Tourism activities have been severely, and negatively, affected in areas directly impacted where resorts were washed away. In the Maldives, 29 of the country’s 87 resort islands were damaged, more than 42 islands were flattened and the entire infrastructure in 13 of the 202 inhabited islands was wiped out. But countries are reporting no overall change in tourism volumes as some travellers choose to go to countries affected by the tsunami as a way of showing support. In Phuket, Thailand, 3000 hotel rooms were damaged or completely washed away, but 70% of the islands hotels were fully operational only a few days after the giant wave hit.
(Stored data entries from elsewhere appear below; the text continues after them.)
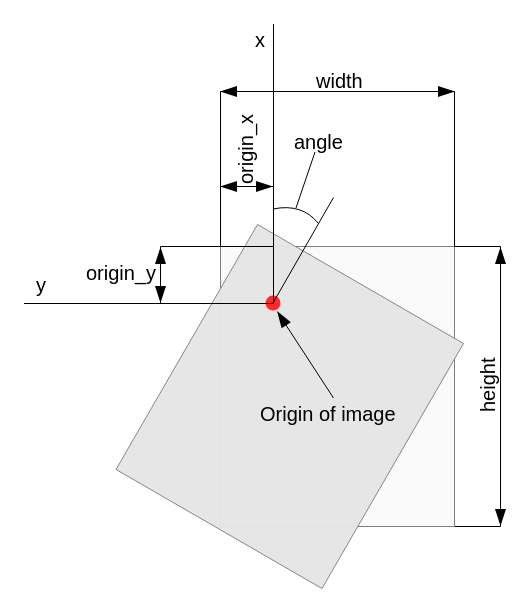
<!DOCTYPE html>
<html lang="en">
<head>
<meta charset="utf-8">
<title>Image origin and rotation</title>
<style>
:root {
  --paper: #fff;
  --ink: #000;
  --frame-fill: #fafafa;
  --image-fill: #e6e6e6;
  --edge: #808080;
  --origin: #ff2a2a;
}
* { box-sizing: border-box; }
body { margin: 0; background: var(--paper); }
.diagram {
  position: relative;
  width: 532px;
  height: 614px;
  overflow: hidden;
  color: var(--ink);
  font: 20px/20px "Liberation Sans", Arial, sans-serif;
}
.drawing { position: absolute; inset: 0; display: block; }
.frame { fill: var(--frame-fill); stroke: var(--edge); }
.rotated-image { fill: var(--image-fill); stroke: var(--edge); opacity: .96; }
.origin-dot { fill: var(--origin); }
.lines { fill: none; stroke: var(--ink); stroke-width: 1; }
.heads { fill: var(--ink); }
.label { position: absolute; white-space: nowrap; }
.vertical { transform: rotate(-90deg); transform-origin: 0 17px; }
.axis-x { left: 255px; top: 30px; }
.axis-y { left: 36px; top: 275px; }
.width { left: 316px; top: 71px; }
.height { left: 495px; top: 395px; }
.origin-x { left: 253px; top: 167px; }
.origin-y { left: 86px; top: 263px; }
.angle { left: 294px; top: 132px; }
.origin { left: 260px; top: 404px; }
</style>
</head>
<body>
<main class="diagram">
  <svg class="drawing" width="532" height="614" viewBox="0 0 532 614" aria-hidden="true">
    <defs>
      <path id="arrowhead" d="M0 0L-17 -5.5V5.5Z"/>
    </defs>
    <rect class="frame" x="220.5" y="246.5" width="234" height="280"/>
    <polygon class="rotated-image" points="257.5,224.5 463.5,343.5 322,588.5 116,469.5"/>
    <circle class="origin-dot" cx="273" cy="303" r="7.5"/>
    <g class="lines">
      <path class="axes" d="M273.5 24V303.5H24"/>
      <path class="width-measure" d="M220.5 247V91.5H454.5V247"/>
      <path class="height-measure" d="M455 246.5H500.5V526.5H455"/>
      <path class="origin-x-measure" d="M220 186.5H273"/>
      <path class="origin-y-measure" d="M273 246.5H160.5V303"/>
      <path class="angle-measure" d="M273 303L333.5 197.5M273 209Q302 203 318.5 223.5M296 208L315 152"/>
      <path class="origin-pointer" d="M333.5 398L282 319"/>
    </g>
    <g class="heads">
      <use href="#arrowhead" transform="translate(220 91.5) rotate(180)"/>
      <use href="#arrowhead" transform="translate(455 91.5)"/>
      <use href="#arrowhead" transform="translate(220 186.5) rotate(180)"/>
      <use href="#arrowhead" transform="translate(273 186.5)"/>
      <use href="#arrowhead" transform="translate(160.5 247) rotate(-90)"/>
      <use href="#arrowhead" transform="translate(160.5 303) rotate(90)"/>
      <use href="#arrowhead" transform="translate(500.5 247) rotate(-90)"/>
      <use href="#arrowhead" transform="translate(500.5 526) rotate(90)"/>
      <use href="#arrowhead" transform="translate(277 311) rotate(-123)"/>
    </g>
  </svg>
  <span class="label axis-x">x</span>
  <span class="label axis-y">y</span>
  <span class="label width">width</span>
  <span class="label height vertical">height</span>
  <span class="label origin-x vertical">origin_x</span>
  <span class="label origin-y">origin_y</span>
  <span class="label angle">angle</span>
  <span class="label origin">Origin of image</span>
</main>
</body>
</html>
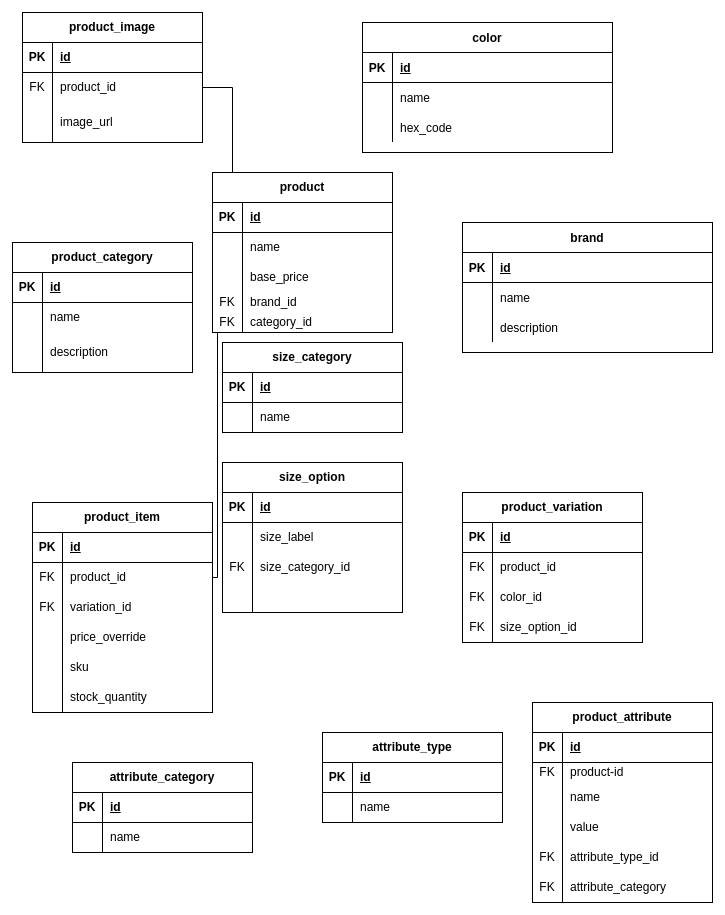
<!DOCTYPE html>
<html lang="en">
<head>
<meta charset="utf-8">
<title>Product database entity relationship diagram</title>
<style>
:root { --paper: #ffffff; --ink: #000000; }
* { box-sizing: border-box; margin: 0; padding: 0; }
html, body { width: 725px; height: 915px; overflow: hidden; background: var(--paper); }
.diagram {
  position: relative; width: 725px; height: 915px; overflow: hidden;
  color: var(--ink); font: 12px/14px "Liberation Sans", Arial, sans-serif;
}
.entity {
  position: absolute; left: var(--x); top: var(--y);
  width: var(--w, 181px); height: var(--h);
  border: 1px solid var(--ink);
}
.entity h2 {
  height: 30px; padding-right: 1px; border-bottom: 1px solid var(--ink);
  font-size: 12px; line-height: 29px; text-align: center;
}
.row { display: grid; grid-template-columns: 30px 1fr; height: 30px; }
.row > * { display: flex; align-items: center; white-space: nowrap; }
.row .key { justify-content: center; padding-right: 1px; border-right: 1px solid var(--ink); }
.row .field { padding-left: 7px; }
.primary { border-bottom: 1px solid var(--ink); font-weight: bold; }
.primary > * { padding-bottom: 1px; }
.primary .field { text-decoration: underline; }
.columns { margin-top: -1px; }
.short { height: 20px; }
.tall { height: 40px; }
.wide h2 { line-height: 31px; }
.wide .primary > * { padding-bottom: 0; }
.wide .columns .row > * { padding-top: 2px; }
.connectors { position: absolute; left: 0; top: 0; fill: none; stroke: var(--ink); stroke-width: 1; }
</style>
</head>
<body>
<main class="diagram">

  <section class="entity" style="--x:22px;--y:12px;--h:131px">
    <h2>product_image</h2>
    <div class="row primary"><span class="key">PK</span><span class="field">id</span></div>
    <div class="columns">
      <div class="row"><span class="key">FK</span><span class="field">product_id</span></div>
      <div class="row tall"><span class="key"></span><span class="field">image_url</span></div>
    </div>
  </section>

  <section class="entity wide" style="--x:362px;--y:22px;--w:251px;--h:131px">
    <h2>color</h2>
    <div class="row primary"><span class="key">PK</span><span class="field">id</span></div>
    <div class="columns">
      <div class="row"><span class="key"></span><span class="field">name</span></div>
      <div class="row"><span class="key"></span><span class="field">hex_code</span></div>
    </div>
  </section>

  <section class="entity" style="--x:212px;--y:172px;--h:161px">
    <h2>product</h2>
    <div class="row primary"><span class="key">PK</span><span class="field">id</span></div>
    <div class="columns">
      <div class="row"><span class="key"></span><span class="field">name</span></div>
      <div class="row"><span class="key"></span><span class="field">base_price</span></div>
      <div class="row short"><span class="key">FK</span><span class="field">brand_id</span></div>
      <div class="row short"><span class="key">FK</span><span class="field">category_id</span></div>
    </div>
  </section>

  <section class="entity" style="--x:12px;--y:242px;--h:131px">
    <h2>product_category</h2>
    <div class="row primary"><span class="key">PK</span><span class="field">id</span></div>
    <div class="columns">
      <div class="row"><span class="key"></span><span class="field">name</span></div>
      <div class="row tall"><span class="key"></span><span class="field">description</span></div>
    </div>
  </section>

  <section class="entity wide" style="--x:462px;--y:222px;--w:251px;--h:131px">
    <h2>brand</h2>
    <div class="row primary"><span class="key">PK</span><span class="field">id</span></div>
    <div class="columns">
      <div class="row"><span class="key"></span><span class="field">name</span></div>
      <div class="row"><span class="key"></span><span class="field">description</span></div>
    </div>
  </section>

  <section class="entity" style="--x:222px;--y:342px;--h:91px">
    <h2>size_category</h2>
    <div class="row primary"><span class="key">PK</span><span class="field">id</span></div>
    <div class="columns">
      <div class="row"><span class="key"></span><span class="field">name</span></div>
    </div>
  </section>

  <section class="entity" style="--x:222px;--y:462px;--h:151px">
    <h2>size_option</h2>
    <div class="row primary"><span class="key">PK</span><span class="field">id</span></div>
    <div class="columns">
      <div class="row"><span class="key"></span><span class="field">size_label</span></div>
      <div class="row"><span class="key">FK</span><span class="field">size_category_id</span></div>
      <div class="row"><span class="key"></span><span class="field"></span></div>
    </div>
  </section>

  <section class="entity" style="--x:32px;--y:502px;--h:211px">
    <h2>product_item</h2>
    <div class="row primary"><span class="key">PK</span><span class="field">id</span></div>
    <div class="columns">
      <div class="row"><span class="key">FK</span><span class="field">product_id</span></div>
      <div class="row"><span class="key">FK</span><span class="field">variation_id</span></div>
      <div class="row"><span class="key"></span><span class="field">price_override</span></div>
      <div class="row"><span class="key"></span><span class="field">sku</span></div>
      <div class="row"><span class="key"></span><span class="field">stock_quantity</span></div>
    </div>
  </section>

  <section class="entity" style="--x:462px;--y:492px;--h:151px">
    <h2>product_variation</h2>
    <div class="row primary"><span class="key">PK</span><span class="field">id</span></div>
    <div class="columns">
      <div class="row"><span class="key">FK</span><span class="field">product_id</span></div>
      <div class="row"><span class="key">FK</span><span class="field">color_id</span></div>
      <div class="row"><span class="key">FK</span><span class="field">size_option_id</span></div>
    </div>
  </section>

  <section class="entity" style="--x:72px;--y:762px;--h:91px">
    <h2>attribute_category</h2>
    <div class="row primary"><span class="key">PK</span><span class="field">id</span></div>
    <div class="columns">
      <div class="row"><span class="key"></span><span class="field">name</span></div>
    </div>
  </section>

  <section class="entity" style="--x:322px;--y:732px;--h:91px">
    <h2>attribute_type</h2>
    <div class="row primary"><span class="key">PK</span><span class="field">id</span></div>
    <div class="columns">
      <div class="row"><span class="key"></span><span class="field">name</span></div>
    </div>
  </section>

  <section class="entity" style="--x:532px;--y:702px;--h:201px">
    <h2>product_attribute</h2>
    <div class="row primary"><span class="key">PK</span><span class="field">id</span></div>
    <div class="columns">
      <div class="row short"><span class="key">FK</span><span class="field">product-id</span></div>
      <div class="row"><span class="key"></span><span class="field">name</span></div>
      <div class="row"><span class="key"></span><span class="field">value</span></div>
      <div class="row"><span class="key">FK</span><span class="field">attribute_type_id</span></div>
      <div class="row"><span class="key">FK</span><span class="field">attribute_category</span></div>
    </div>
  </section>

  <svg class="connectors" width="725" height="915" viewBox="0 0 725 915" aria-hidden="true">
    <path d="M202.5 87.5H232.5V172.5"/>
    <path d="M217.5 332.5V577.5H212.5"/>
  </svg>

</main>
</body>
</html>
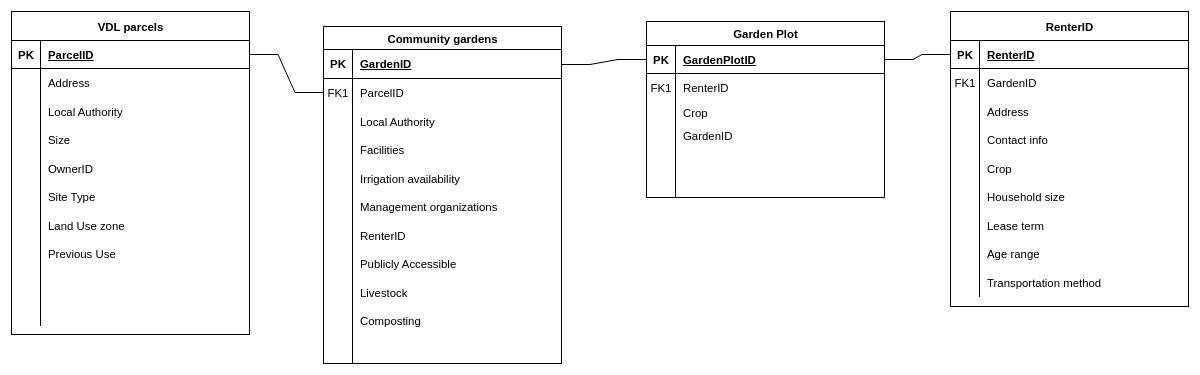
<!DOCTYPE html>
<html lang="en">
<head>
<meta charset="utf-8">
<title>Community garden data model</title>
<style>
:root {
  --ink: #000;
  --paper: #fff;
  --row: 28.5px;
  --key-column: 29px;
}
* { box-sizing: border-box; margin: 0; padding: 0; }
body { background: var(--paper); }
.diagram {
  position: relative;
  width: 1200px;
  height: 375px;
  overflow: hidden;
  background: var(--paper);
  color: var(--ink);
  font: 11.4px/14px "Liberation Sans", Arial, sans-serif;
}
.connectors { position: absolute; inset: 0; fill: none; stroke: var(--ink); stroke-width: 1; }
.entity {
  position: absolute;
  display: flex;
  flex-direction: column;
  width: 239px;
  border: 1px solid var(--ink);
  background: var(--paper);
  overflow: hidden;
}
.parcels { left: 11px; top: 11px; height: 324px; }
.gardens { left: 323px; top: 26px; height: 338px; --title: 23px; --primary: 29px; }
.plot { left: 646px; top: 21px; height: 177px; --title: 24px; }
.renter { left: 950px; top: 11px; height: 296px; }
.entity h2 {
  flex: none;
  display: flex;
  align-items: center;
  justify-content: center;
  height: var(--title, 29px);
  border-bottom: 1px solid var(--ink);
  font-size: inherit;
  padding-top: 1px;
}
.field { flex: none; display: flex; height: var(--row); }
.field > * { display: flex; align-items: center; }
.key { flex: none; width: var(--key-column); justify-content: center; border-right: 1px solid var(--ink); }
.name { padding-left: 7px; white-space: nowrap; }
.primary { height: var(--primary, 28px); border-bottom: 1px solid var(--ink); font-weight: bold; }
.primary .name { text-decoration: underline; }
.plot .field:not(.primary) { height: 23px; }
.plot .foreign.field { height: 27px; }
.entity .rest.field { flex: 1; height: auto; }
</style>
</head>
<body>
<main class="diagram">
  <svg class="connectors" width="1200" height="375" viewBox="0 0 1200 375" aria-hidden="true">
    <polyline points="249,54.5 278,54.5 295,92.5 324,92.5"/>
    <polyline points="561,64.5 590,64.5 618,59.5 647,59.5"/>
    <polyline points="884,59.5 913,59.5 922,54.5 951,54.5"/>
  </svg>

  <section class="entity parcels">
    <h2>VDL parcels</h2>
    <div class="field primary"><span class="key">PK</span><span class="name">ParcelID</span></div>
    <div class="field"><span class="key"></span><span class="name">Address</span></div>
    <div class="field"><span class="key"></span><span class="name">Local Authority</span></div>
    <div class="field"><span class="key"></span><span class="name">Size</span></div>
    <div class="field"><span class="key"></span><span class="name">OwnerID</span></div>
    <div class="field"><span class="key"></span><span class="name">Site Type</span></div>
    <div class="field"><span class="key"></span><span class="name">Land Use zone</span></div>
    <div class="field"><span class="key"></span><span class="name">Previous Use</span></div>
    <div class="field"><span class="key"></span></div>
    <div class="field"><span class="key"></span></div>
  </section>

  <section class="entity gardens">
    <h2>Community gardens</h2>
    <div class="field primary"><span class="key">PK</span><span class="name">GardenID</span></div>
    <div class="field foreign"><span class="key">FK1</span><span class="name">ParcelID</span></div>
    <div class="field"><span class="key"></span><span class="name">Local Authority</span></div>
    <div class="field"><span class="key"></span><span class="name">Facilities</span></div>
    <div class="field"><span class="key"></span><span class="name">Irrigation availability</span></div>
    <div class="field"><span class="key"></span><span class="name">Management organizations</span></div>
    <div class="field"><span class="key"></span><span class="name">RenterID</span></div>
    <div class="field"><span class="key"></span><span class="name">Publicly Accessible</span></div>
    <div class="field"><span class="key"></span><span class="name">Livestock</span></div>
    <div class="field"><span class="key"></span><span class="name">Composting</span></div>
    <div class="field rest"><span class="key"></span></div>
  </section>

  <section class="entity plot">
    <h2>Garden Plot</h2>
    <div class="field primary"><span class="key">PK</span><span class="name">GardenPlotID</span></div>
    <div class="field foreign"><span class="key">FK1</span><span class="name">RenterID</span></div>
    <div class="field"><span class="key"></span><span class="name">Crop</span></div>
    <div class="field"><span class="key"></span><span class="name">GardenID</span></div>
    <div class="field rest"><span class="key"></span></div>
  </section>

  <section class="entity renter">
    <h2>RenterID</h2>
    <div class="field primary"><span class="key">PK</span><span class="name">RenterID</span></div>
    <div class="field foreign"><span class="key">FK1</span><span class="name">GardenID</span></div>
    <div class="field"><span class="key"></span><span class="name">Address</span></div>
    <div class="field"><span class="key"></span><span class="name">Contact info</span></div>
    <div class="field"><span class="key"></span><span class="name">Crop</span></div>
    <div class="field"><span class="key"></span><span class="name">Household size</span></div>
    <div class="field"><span class="key"></span><span class="name">Lease term</span></div>
    <div class="field"><span class="key"></span><span class="name">Age range</span></div>
    <div class="field"><span class="key"></span><span class="name">Transportation method</span></div>
  </section>
</main>
</body>
</html>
What can be taken from this? Location matters, reliance on infrastructure matters, deep links into local communities matter, if business is both to cope with unpredictable change, and be a beneficial force in helping people cope with unpredictable change. The nature of the tsunami meant that its impact was focussed on two particular business sectors: tourism and fishing.
There are some interesting points for businesses to note in comparing the effects of the tsunami with some of the other massive changes that have hit the Asian economies. The financial crisis of 1997-8 in South East Asia, and the SARS outbreaks and epidemic of 2002-3 were both events which spanned several months. The duration of these events meant that there was a great deal of uncertainty and loss of confidence which induced a negative spiral of investment and business. The tsunami’s impacts, while massive in human terms, could quickly be evaluated and understood so that government and business were able to prepare a response.
There is also some irony in the fact that while tourism and fishing revenues have been negatively affected, the aid and reconstruction process itself brings new investment. Because GDP measures all economic activity without considering whether that activity is overall positive or negative, then all the aid expenditure on food, water treatment, medicine buildings, clothing, transport and communication services goes to boost GDP. While it’s still not clear how many of the pledges of financial aid made in the immediate aftermath of the tsunami will actually translate into real investment, the international community had pledged US$ 5 billion by the middle of January.
There has also been some speculation that one outcome of the disaster could be to foster greater international co-operation between Asian nations, perhaps providing added impetus to the leapfrogging pattern of development those nations can follow.